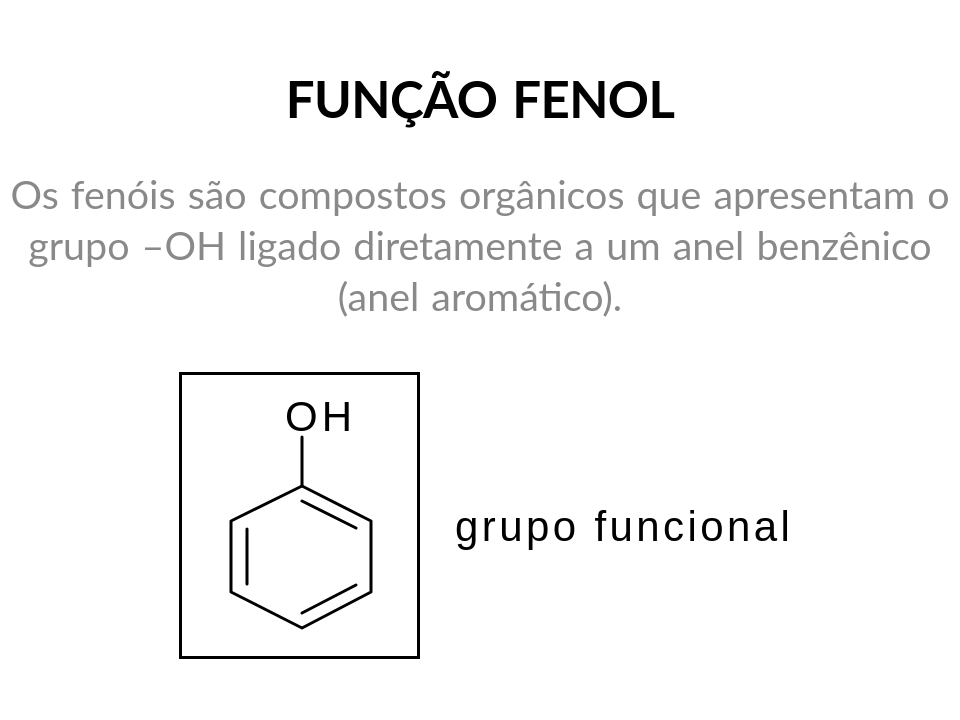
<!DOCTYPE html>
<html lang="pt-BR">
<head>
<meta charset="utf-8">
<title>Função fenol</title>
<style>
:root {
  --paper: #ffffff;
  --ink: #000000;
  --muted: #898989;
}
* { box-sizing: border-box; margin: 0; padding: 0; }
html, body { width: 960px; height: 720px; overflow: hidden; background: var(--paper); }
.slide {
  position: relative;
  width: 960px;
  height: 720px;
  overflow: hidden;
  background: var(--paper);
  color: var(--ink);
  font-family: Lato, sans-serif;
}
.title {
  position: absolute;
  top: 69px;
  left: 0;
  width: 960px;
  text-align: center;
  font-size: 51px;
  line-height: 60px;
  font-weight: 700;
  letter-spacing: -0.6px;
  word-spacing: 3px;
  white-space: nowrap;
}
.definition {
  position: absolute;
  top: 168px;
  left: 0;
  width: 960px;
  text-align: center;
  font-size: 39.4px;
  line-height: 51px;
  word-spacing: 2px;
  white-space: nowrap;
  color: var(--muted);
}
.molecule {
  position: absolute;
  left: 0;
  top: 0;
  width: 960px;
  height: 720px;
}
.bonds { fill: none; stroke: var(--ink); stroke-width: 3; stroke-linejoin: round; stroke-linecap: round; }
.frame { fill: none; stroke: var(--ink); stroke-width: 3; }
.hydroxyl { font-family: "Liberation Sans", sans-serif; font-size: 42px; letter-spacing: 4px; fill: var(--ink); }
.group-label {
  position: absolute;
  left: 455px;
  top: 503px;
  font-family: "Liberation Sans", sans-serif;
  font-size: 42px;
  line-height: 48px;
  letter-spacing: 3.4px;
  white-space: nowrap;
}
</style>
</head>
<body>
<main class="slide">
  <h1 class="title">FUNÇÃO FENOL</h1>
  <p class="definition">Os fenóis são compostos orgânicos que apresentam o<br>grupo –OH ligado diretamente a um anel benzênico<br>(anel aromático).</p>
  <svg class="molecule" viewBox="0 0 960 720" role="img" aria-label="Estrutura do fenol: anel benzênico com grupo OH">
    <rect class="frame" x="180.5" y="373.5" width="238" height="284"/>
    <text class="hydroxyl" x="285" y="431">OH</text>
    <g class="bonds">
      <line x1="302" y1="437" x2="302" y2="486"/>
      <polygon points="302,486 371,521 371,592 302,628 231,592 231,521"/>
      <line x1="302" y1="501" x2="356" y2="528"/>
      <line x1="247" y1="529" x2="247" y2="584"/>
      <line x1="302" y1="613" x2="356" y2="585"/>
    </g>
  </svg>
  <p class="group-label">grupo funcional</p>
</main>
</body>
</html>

········

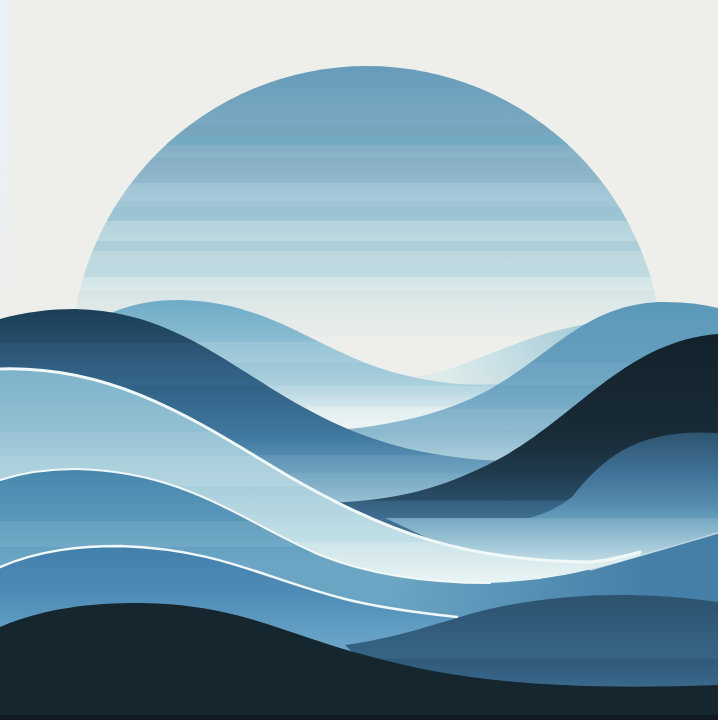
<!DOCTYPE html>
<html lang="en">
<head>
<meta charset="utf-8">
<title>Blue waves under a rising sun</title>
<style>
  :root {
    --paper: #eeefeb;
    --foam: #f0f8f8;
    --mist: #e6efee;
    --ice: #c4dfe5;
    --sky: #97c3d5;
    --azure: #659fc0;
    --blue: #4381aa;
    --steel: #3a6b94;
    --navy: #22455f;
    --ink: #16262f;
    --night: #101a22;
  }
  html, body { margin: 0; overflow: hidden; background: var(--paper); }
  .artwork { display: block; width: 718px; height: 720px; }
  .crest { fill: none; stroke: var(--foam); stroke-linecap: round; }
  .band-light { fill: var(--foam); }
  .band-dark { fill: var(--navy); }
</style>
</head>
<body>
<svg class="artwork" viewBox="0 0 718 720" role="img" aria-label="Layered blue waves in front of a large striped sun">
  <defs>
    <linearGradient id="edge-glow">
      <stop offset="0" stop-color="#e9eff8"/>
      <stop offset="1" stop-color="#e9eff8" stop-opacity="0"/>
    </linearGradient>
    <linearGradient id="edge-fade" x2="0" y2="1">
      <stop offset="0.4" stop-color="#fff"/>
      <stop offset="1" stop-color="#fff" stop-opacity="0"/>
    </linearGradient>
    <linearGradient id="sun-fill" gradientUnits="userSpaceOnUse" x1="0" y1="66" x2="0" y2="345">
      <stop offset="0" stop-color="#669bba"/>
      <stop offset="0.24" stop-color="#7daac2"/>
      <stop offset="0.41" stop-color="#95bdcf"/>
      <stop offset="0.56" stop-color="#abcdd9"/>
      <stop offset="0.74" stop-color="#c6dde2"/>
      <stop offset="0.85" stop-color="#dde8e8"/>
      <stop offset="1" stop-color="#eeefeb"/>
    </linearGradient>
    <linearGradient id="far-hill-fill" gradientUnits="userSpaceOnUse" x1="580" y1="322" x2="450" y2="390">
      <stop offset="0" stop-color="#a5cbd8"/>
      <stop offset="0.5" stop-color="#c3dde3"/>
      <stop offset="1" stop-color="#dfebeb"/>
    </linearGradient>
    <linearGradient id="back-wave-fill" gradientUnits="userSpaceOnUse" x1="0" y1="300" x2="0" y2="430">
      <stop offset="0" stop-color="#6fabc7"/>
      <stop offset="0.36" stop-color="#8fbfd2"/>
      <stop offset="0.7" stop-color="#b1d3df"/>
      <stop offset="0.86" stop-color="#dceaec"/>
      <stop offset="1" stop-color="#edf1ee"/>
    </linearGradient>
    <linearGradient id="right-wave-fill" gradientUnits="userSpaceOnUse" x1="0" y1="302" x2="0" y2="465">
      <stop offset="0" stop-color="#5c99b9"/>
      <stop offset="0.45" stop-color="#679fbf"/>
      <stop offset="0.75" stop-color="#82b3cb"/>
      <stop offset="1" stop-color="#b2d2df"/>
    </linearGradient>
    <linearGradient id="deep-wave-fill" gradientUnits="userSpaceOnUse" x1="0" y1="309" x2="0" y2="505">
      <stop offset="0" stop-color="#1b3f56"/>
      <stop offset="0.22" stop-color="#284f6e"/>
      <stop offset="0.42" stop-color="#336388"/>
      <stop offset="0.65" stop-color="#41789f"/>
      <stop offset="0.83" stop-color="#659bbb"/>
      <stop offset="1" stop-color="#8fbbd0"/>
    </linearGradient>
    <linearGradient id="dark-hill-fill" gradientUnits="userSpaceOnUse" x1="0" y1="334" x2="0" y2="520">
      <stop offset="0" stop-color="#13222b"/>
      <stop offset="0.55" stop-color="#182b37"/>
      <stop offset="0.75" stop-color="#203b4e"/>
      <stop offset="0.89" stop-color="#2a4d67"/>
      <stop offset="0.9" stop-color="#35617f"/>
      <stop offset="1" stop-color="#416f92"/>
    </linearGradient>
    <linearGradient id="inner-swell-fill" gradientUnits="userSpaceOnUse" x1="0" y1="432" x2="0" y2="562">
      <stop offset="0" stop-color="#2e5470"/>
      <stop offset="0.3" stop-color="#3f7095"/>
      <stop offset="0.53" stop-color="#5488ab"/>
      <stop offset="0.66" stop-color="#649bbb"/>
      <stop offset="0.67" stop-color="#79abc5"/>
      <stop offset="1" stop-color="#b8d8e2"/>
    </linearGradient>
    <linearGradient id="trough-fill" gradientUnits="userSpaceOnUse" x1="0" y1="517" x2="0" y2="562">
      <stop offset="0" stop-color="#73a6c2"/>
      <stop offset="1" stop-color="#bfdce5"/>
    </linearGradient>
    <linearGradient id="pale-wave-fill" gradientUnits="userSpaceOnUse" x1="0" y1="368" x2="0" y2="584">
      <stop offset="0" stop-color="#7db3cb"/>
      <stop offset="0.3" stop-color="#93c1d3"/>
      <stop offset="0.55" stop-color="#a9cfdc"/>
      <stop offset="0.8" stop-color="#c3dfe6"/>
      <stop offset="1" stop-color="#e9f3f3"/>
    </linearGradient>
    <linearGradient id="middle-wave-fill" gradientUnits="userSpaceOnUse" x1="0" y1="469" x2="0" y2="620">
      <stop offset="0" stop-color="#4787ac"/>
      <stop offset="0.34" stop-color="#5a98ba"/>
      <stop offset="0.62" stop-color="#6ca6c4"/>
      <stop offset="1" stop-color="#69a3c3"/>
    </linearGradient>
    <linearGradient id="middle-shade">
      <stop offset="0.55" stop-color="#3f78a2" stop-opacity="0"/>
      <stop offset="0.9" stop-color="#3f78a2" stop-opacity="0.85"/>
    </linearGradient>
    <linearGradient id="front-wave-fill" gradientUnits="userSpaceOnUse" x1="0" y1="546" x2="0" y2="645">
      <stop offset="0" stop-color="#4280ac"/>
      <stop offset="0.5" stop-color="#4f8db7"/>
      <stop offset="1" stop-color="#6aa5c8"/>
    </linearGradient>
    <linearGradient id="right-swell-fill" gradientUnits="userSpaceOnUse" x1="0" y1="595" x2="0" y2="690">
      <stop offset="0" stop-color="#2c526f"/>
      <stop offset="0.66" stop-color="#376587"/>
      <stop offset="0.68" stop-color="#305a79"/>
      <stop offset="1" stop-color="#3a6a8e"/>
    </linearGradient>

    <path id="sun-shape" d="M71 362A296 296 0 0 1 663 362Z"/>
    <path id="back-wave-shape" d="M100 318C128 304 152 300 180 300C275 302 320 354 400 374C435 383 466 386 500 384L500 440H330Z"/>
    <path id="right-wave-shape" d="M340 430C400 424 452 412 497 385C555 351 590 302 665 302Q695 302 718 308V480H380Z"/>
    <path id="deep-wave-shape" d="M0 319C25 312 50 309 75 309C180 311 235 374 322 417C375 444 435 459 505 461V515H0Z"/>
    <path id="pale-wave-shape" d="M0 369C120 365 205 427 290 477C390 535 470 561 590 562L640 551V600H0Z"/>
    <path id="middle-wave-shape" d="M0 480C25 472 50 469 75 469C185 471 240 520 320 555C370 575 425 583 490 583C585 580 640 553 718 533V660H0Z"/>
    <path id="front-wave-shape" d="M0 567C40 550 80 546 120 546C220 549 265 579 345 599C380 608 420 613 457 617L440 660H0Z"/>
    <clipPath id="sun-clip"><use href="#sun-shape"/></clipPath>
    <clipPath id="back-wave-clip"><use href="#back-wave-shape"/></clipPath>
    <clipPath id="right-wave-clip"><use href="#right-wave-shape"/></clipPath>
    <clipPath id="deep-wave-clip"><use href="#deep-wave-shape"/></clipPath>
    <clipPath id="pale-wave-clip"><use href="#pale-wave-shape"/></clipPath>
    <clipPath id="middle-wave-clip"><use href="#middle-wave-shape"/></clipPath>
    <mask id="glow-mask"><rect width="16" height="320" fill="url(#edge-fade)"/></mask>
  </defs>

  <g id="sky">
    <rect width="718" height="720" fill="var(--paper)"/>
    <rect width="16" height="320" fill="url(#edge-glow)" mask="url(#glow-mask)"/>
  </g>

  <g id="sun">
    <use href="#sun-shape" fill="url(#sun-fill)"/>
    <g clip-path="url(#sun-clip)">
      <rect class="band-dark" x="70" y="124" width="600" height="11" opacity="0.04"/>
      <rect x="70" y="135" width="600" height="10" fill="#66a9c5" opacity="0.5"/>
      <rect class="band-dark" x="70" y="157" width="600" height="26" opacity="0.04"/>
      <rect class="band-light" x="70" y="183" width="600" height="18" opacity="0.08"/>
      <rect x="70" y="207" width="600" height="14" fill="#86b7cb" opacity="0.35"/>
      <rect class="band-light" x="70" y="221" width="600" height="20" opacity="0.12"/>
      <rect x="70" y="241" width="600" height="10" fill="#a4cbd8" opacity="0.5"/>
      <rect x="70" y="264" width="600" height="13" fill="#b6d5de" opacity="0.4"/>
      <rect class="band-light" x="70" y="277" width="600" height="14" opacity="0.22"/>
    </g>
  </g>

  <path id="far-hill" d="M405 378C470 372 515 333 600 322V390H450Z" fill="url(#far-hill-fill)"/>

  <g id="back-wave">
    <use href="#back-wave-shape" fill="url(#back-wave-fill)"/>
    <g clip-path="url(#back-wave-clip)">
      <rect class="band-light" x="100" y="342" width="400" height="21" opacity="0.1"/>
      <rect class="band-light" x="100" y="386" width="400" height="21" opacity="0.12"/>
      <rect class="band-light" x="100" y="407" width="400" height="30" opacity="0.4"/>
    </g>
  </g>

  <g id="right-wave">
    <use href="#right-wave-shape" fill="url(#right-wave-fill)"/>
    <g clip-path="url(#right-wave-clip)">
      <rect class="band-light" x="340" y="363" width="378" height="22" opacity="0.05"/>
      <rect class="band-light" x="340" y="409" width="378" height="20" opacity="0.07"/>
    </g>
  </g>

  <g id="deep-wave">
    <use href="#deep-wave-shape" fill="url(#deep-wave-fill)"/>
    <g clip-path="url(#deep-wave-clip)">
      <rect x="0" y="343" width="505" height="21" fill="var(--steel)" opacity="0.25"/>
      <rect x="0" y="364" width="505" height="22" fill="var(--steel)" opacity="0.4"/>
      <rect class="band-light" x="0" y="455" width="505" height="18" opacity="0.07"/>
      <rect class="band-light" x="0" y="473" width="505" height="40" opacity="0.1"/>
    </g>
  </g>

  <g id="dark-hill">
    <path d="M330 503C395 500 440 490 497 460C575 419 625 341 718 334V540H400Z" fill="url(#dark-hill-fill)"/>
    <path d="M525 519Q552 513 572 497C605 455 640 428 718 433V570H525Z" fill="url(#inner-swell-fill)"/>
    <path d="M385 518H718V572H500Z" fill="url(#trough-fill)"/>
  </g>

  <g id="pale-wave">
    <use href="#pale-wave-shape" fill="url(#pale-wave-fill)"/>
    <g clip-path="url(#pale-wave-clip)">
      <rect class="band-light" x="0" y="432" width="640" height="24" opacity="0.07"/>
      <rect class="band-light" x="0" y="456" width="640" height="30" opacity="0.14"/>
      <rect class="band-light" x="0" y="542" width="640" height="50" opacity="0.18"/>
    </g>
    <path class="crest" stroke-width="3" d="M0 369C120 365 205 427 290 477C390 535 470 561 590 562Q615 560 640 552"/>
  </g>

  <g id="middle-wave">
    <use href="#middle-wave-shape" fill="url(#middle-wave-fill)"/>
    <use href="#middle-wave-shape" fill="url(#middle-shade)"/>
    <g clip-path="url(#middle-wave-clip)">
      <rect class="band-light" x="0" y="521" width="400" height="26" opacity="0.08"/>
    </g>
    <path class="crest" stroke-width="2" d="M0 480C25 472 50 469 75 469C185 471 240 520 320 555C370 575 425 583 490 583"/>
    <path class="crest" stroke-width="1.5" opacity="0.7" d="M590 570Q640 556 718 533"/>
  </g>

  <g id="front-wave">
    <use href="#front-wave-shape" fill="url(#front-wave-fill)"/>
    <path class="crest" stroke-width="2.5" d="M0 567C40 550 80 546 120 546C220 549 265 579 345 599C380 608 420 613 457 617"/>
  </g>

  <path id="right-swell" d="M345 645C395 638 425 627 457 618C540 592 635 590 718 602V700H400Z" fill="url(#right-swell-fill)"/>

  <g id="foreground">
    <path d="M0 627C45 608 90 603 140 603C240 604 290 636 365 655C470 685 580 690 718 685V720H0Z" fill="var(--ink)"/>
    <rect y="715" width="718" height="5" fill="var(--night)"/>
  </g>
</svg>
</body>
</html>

········

What the task requires: Across the listing, count every line with "swell" in it and give the number only.

Task response: 4